*Directions for this task:*
Using the data that follows, say how many lines contain the word "ffffff", giving the number by itself.
★ ★ ★
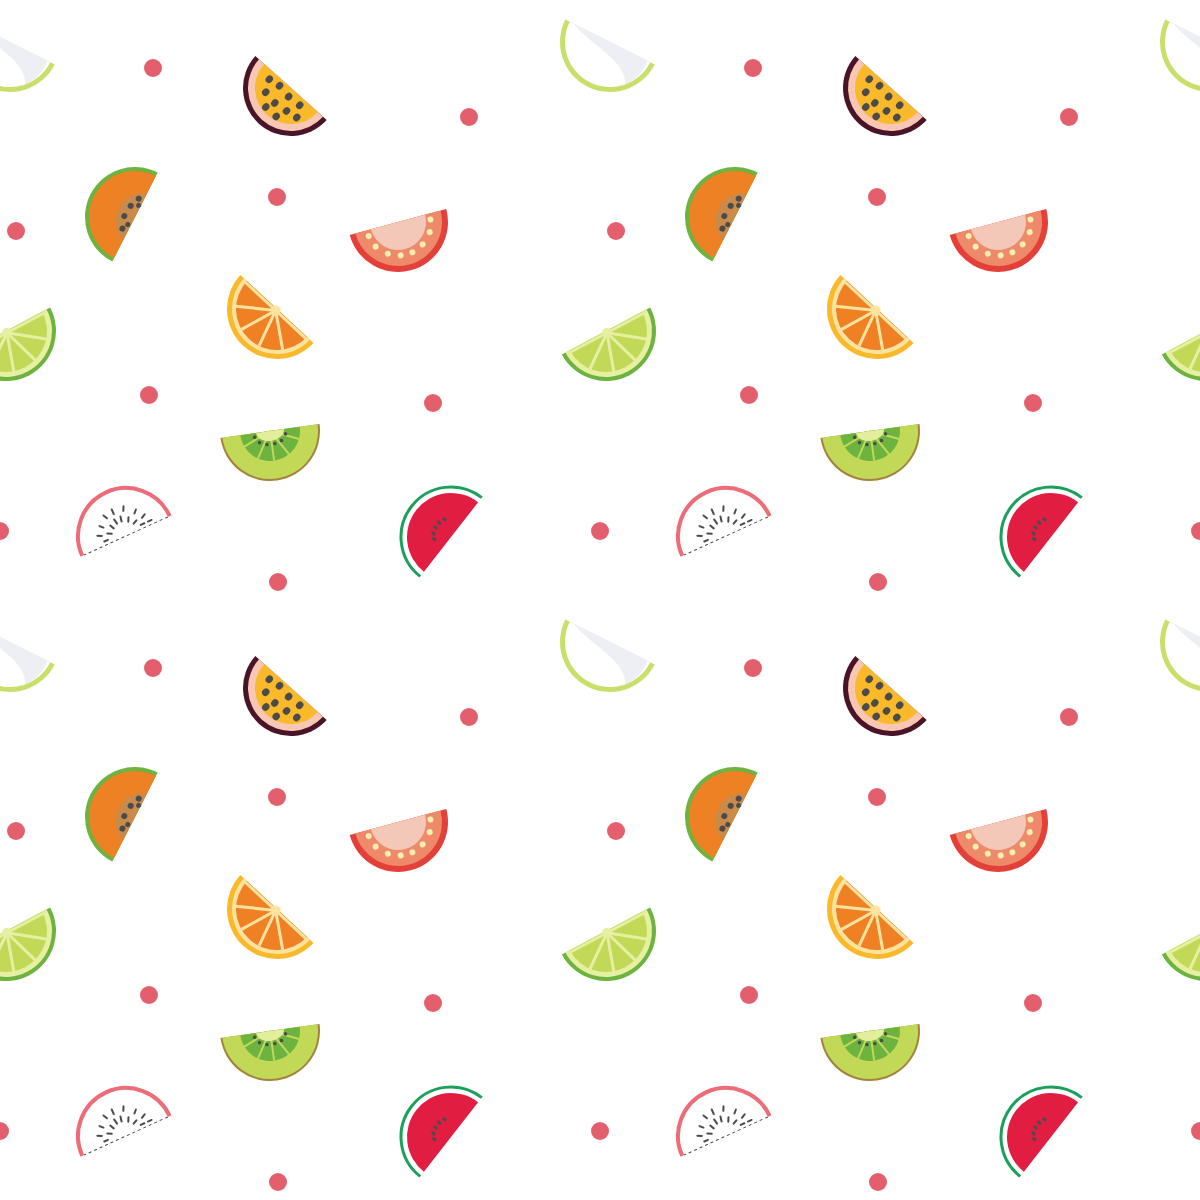
<!DOCTYPE html>
<html lang="en">
<head>
<meta charset="utf-8">
<title>Tropical Fruit Slices</title>
<style>
:root{
  --paper:#ffffff;
  --dot:#e45f6e;
  --passion-rind:#4a1428;--passion-pith:#f7c7b4;--passion-pulp:#f9b92b;--seed:#4b4b4b;
  --papaya-skin:#6cb33f;--papaya-flesh:#ee8124;--papaya-core:#c98a4a;
  --guava-rind:#e4403a;--guava-flesh:#ee8a6a;--guava-core:#f4c8b8;--guava-seed:#f8eeb0;
  --orange-rind:#f9b92b;--orange-pith:#fde3a0;--orange-flesh:#ef8124;
  --lime-rind:#6cb33f;--lime-pith:#e6efa2;--lime-flesh:#c2d957;
  --kiwi-skin:#a5823c;--kiwi-flesh:#c2d957;--kiwi-inner:#6cb33f;--kiwi-core:#e3ee9a;
  --dragon-skin:#ee6b78;--dragon-flesh:#ffffff;
  --melon-rind:#1aa05a;--melon-flesh:#e21d42;
  --coconut-shell:#c8e06a;--coconut-meat:#ffffff;--coconut-shade:#eeeef5;
}
html,body{margin:0;padding:0;overflow:hidden;background:var(--paper)}
svg{display:block;width:1200px;height:1200px}
</style>
</head>
<body>
<svg viewBox="0 0 1200 1200" xmlns="http://www.w3.org/2000/svg" role="img" aria-label="Repeating pattern of fruit slices and dots">
<defs>
  <circle id="dot" r="9" fill="var(--dot)"/>

  <g id="passion-fruit">
    <path d="M-48 0A48 48 0 0 0 48 0Z" fill="var(--passion-rind)"/>
    <path d="M-43 0A43 43 0 0 0 43 0Z" fill="var(--passion-pith)"/>
    <path d="M-36 0A36 36 0 0 0 36 0Z" fill="var(--passion-pulp)"/>
    <g fill="var(--seed)">
      <ellipse cx="-22" cy="8" rx="3.5" ry="4"/><ellipse cx="-10" cy="6" rx="3.5" ry="4"/>
      <ellipse cx="4" cy="8" rx="3.5" ry="4"/><ellipse cx="18" cy="7" rx="3.5" ry="4"/>
      <ellipse cx="-16" cy="20" rx="3.5" ry="4"/><ellipse cx="-2" cy="22" rx="3.5" ry="4"/>
      <ellipse cx="12" cy="20" rx="3.5" ry="4"/><ellipse cx="24" cy="18" rx="3.5" ry="4"/>
      <ellipse cx="-6" cy="31" rx="3.5" ry="4"/><ellipse cx="8" cy="31" rx="3.5" ry="4"/>
    </g>
  </g>

  <g id="papaya">
    <path d="M-50 0A50 50 0 0 0 50 0Z" fill="var(--papaya-skin)"/>
    <path d="M-46 0A46 46 0 0 0 46 0Z" fill="var(--papaya-flesh)"/>
    <path d="M-26 0C-22 14 -8 20 0 18C10 20 22 12 26 0Z" fill="var(--papaya-core)"/>
    <g fill="var(--seed)">
      <circle cx="-18" cy="5" r="3"/><circle cx="-8" cy="9" r="3"/><circle cx="4" cy="10" r="3"/>
      <circle cx="16" cy="6" r="3"/><circle cx="-12" cy="2" r="2.5"/><circle cx="10" cy="3" r="2.5"/>
    </g>
  </g>

  <g id="guava">
    <path d="M-50 0A50 50 0 0 0 50 0Z" fill="var(--guava-rind)"/>
    <path d="M-44 0A44 44 0 0 0 44 0Z" fill="var(--guava-flesh)"/>
    <path d="M-28 0A28 28 0 0 0 28 0Z" fill="var(--guava-core)"/>
    <g fill="var(--guava-seed)">
      <circle cx="-32" cy="6" r="3"/><circle cx="-28" cy="18" r="3"/><circle cx="-18" cy="28" r="3"/>
      <circle cx="-6" cy="33" r="3"/><circle cx="6" cy="33" r="3"/><circle cx="18" cy="28" r="3"/>
      <circle cx="28" cy="18" r="3"/><circle cx="32" cy="6" r="3"/>
    </g>
  </g>

  <g id="orange">
    <path d="M-50 0A50 50 0 0 0 50 0Z" fill="var(--orange-rind)"/>
    <path d="M-45 0A45 45 0 0 0 45 0Z" fill="var(--orange-pith)"/>
    <path d="M-41 0A41 41 0 0 0 41 0Z" fill="var(--orange-flesh)"/>
    <g stroke="var(--orange-pith)" stroke-width="3">
      <line x1="0" y1="2" x2="-41" y2="2"/><line x1="0" y1="2" x2="-32" y2="26"/>
      <line x1="0" y1="2" x2="-12" y2="39"/><line x1="0" y1="2" x2="12" y2="39"/>
      <line x1="0" y1="2" x2="32" y2="26"/><line x1="0" y1="2" x2="41" y2="2"/>
    </g>
    <circle cx="0" cy="2" r="5" fill="var(--orange-pith)"/>
  </g>

  <g id="lime">
    <path d="M-50 0A50 50 0 0 0 50 0Z" fill="var(--lime-rind)"/>
    <path d="M-46 0A46 46 0 0 0 46 0Z" fill="var(--lime-pith)"/>
    <path d="M-41 0A41 41 0 0 0 41 0Z" fill="var(--lime-flesh)"/>
    <g stroke="var(--lime-pith)" stroke-width="3">
      <line x1="0" y1="2" x2="-41" y2="2"/><line x1="0" y1="2" x2="-32" y2="26"/>
      <line x1="0" y1="2" x2="-12" y2="39"/><line x1="0" y1="2" x2="12" y2="39"/>
      <line x1="0" y1="2" x2="32" y2="26"/><line x1="0" y1="2" x2="41" y2="2"/>
    </g>
    <circle cx="0" cy="2" r="5" fill="var(--lime-pith)"/>
  </g>

  <g id="kiwi">
    <path d="M-50 0A50 50 0 0 0 50 0Z" fill="var(--kiwi-skin)"/>
    <path d="M-48 0A48 48 0 0 0 48 0Z" fill="var(--kiwi-flesh)"/>
    <path d="M-30 0A30 30 0 0 0 30 0Z" fill="var(--kiwi-inner)"/>
    <g stroke="var(--kiwi-flesh)" stroke-width="2">
      <line x1="0" y1="0" x2="-28" y2="12"/><line x1="0" y1="0" x2="-16" y2="26"/>
      <line x1="0" y1="0" x2="0" y2="30"/><line x1="0" y1="0" x2="16" y2="26"/>
      <line x1="0" y1="0" x2="28" y2="12"/>
    </g>
    <path d="M-14 0A14 10 0 0 0 14 0Z" fill="var(--kiwi-core)"/>
    <g fill="var(--seed)">
      <circle cx="-16" cy="4" r="1.8"/><circle cx="-12" cy="10" r="1.8"/><circle cx="-5" cy="13" r="1.8"/>
      <circle cx="3" cy="13" r="1.8"/><circle cx="10" cy="11" r="1.8"/><circle cx="15" cy="5" r="1.8"/>
    </g>
  </g>

  <g id="dragon-fruit">
    <path d="M-48 0A48 48 0 0 0 48 0" fill="var(--dragon-flesh)" stroke="var(--dragon-skin)" stroke-width="4"/>
    <line x1="-46" y1="0" x2="46" y2="0" stroke="var(--seed)" stroke-width="1" stroke-dasharray="3 3"/>
    <g stroke="var(--seed)" stroke-width="2" stroke-linecap="round">
      <line x1="-30" y1="4" x2="-26" y2="4"/><line x1="-22" y1="4" x2="-18" y2="4"/>
      <line x1="-26" y1="12" x2="-22" y2="10"/><line x1="-16" y1="10" x2="-12" y2="8"/>
      <line x1="-20" y1="20" x2="-17" y2="17"/><line x1="-10" y1="16" x2="-8" y2="12"/>
      <line x1="-10" y1="28" x2="-8" y2="24"/><line x1="-3" y1="20" x2="-2" y2="15"/>
      <line x1="2" y1="30" x2="2" y2="25"/><line x1="4" y1="20" x2="3" y2="15"/>
      <line x1="12" y1="28" x2="10" y2="24"/><line x1="10" y1="16" x2="8" y2="12"/>
      <line x1="20" y1="20" x2="17" y2="17"/><line x1="16" y1="10" x2="12" y2="8"/>
      <line x1="26" y1="12" x2="22" y2="10"/><line x1="22" y1="4" x2="18" y2="4"/>
    </g>
  </g>

  <g id="watermelon">
    <path d="M-50 0A50 50 0 0 0 50 0" fill="none" stroke="var(--melon-rind)" stroke-width="3"/>
    <path d="M-44 0A44 44 0 0 0 44 0Z" fill="var(--melon-flesh)"/>
    <g fill="var(--seed)">
      <ellipse cx="-10" cy="16" rx="1.6" ry="2.5"/><ellipse cx="-4" cy="18" rx="1.6" ry="2.5"/>
      <ellipse cx="2" cy="18" rx="1.6" ry="2.5"/><ellipse cx="8" cy="16" rx="1.6" ry="2.5"/>
      <ellipse cx="12" cy="12" rx="1.6" ry="2.5"/>
    </g>
  </g>

  <g id="coconut">
    <path d="M-50 0A50 50 0 0 0 50 0Z" fill="var(--coconut-shell)"/>
    <path d="M-45 0A45 45 0 0 0 45 0Z" fill="var(--coconut-meat)"/>
    <path d="M-40 0C-30 6 -10 8 10 14C28 20 36 32 30 34A42 42 0 0 0 42 0Z" fill="var(--coconut-shade)"/>
  </g>

  <g id="pattern-tile">
    <use href="#dot" x="153" y="68"/><use href="#dot" x="469" y="117"/>
    <use href="#dot" x="277" y="197"/><use href="#dot" x="616" y="231"/>
    <use href="#dot" x="149" y="395"/><use href="#dot" x="433" y="403"/>
    <use href="#dot" x="278" y="582"/><use href="#dot" x="600" y="531"/>
    <use href="#passion-fruit" transform="translate(291 88) rotate(42)"/>
    <use href="#papaya" transform="translate(135 217) rotate(117)"/>
    <use href="#guava" transform="translate(398 222) rotate(-15)"/>
    <use href="#orange" transform="translate(277 309) rotate(43)"/>
    <use href="#lime" transform="translate(606 331) rotate(-28)"/>
    <use href="#kiwi" transform="translate(270 431) rotate(-8)"/>
    <use href="#dragon-fruit" transform="translate(126 536) rotate(155.5)"/>
    <use href="#watermelon" transform="translate(451 537) rotate(128)"/>
    <use href="#coconut" transform="translate(610 42) rotate(26.6)"/>
  </g>
</defs>

<rect width="1200" height="1200" fill="var(--paper)"/>
<g class="fruit-pattern">
  <use href="#pattern-tile" x="-600" y="0"/>
  <use href="#pattern-tile" x="0" y="0"/>
  <use href="#pattern-tile" x="600" y="0"/>
  <use href="#pattern-tile" x="-600" y="600"/>
  <use href="#pattern-tile" x="0" y="600"/>
  <use href="#pattern-tile" x="600" y="600"/>
</g>
</svg>
</body>
</html>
★ ★ ★
*Output of the task:*
3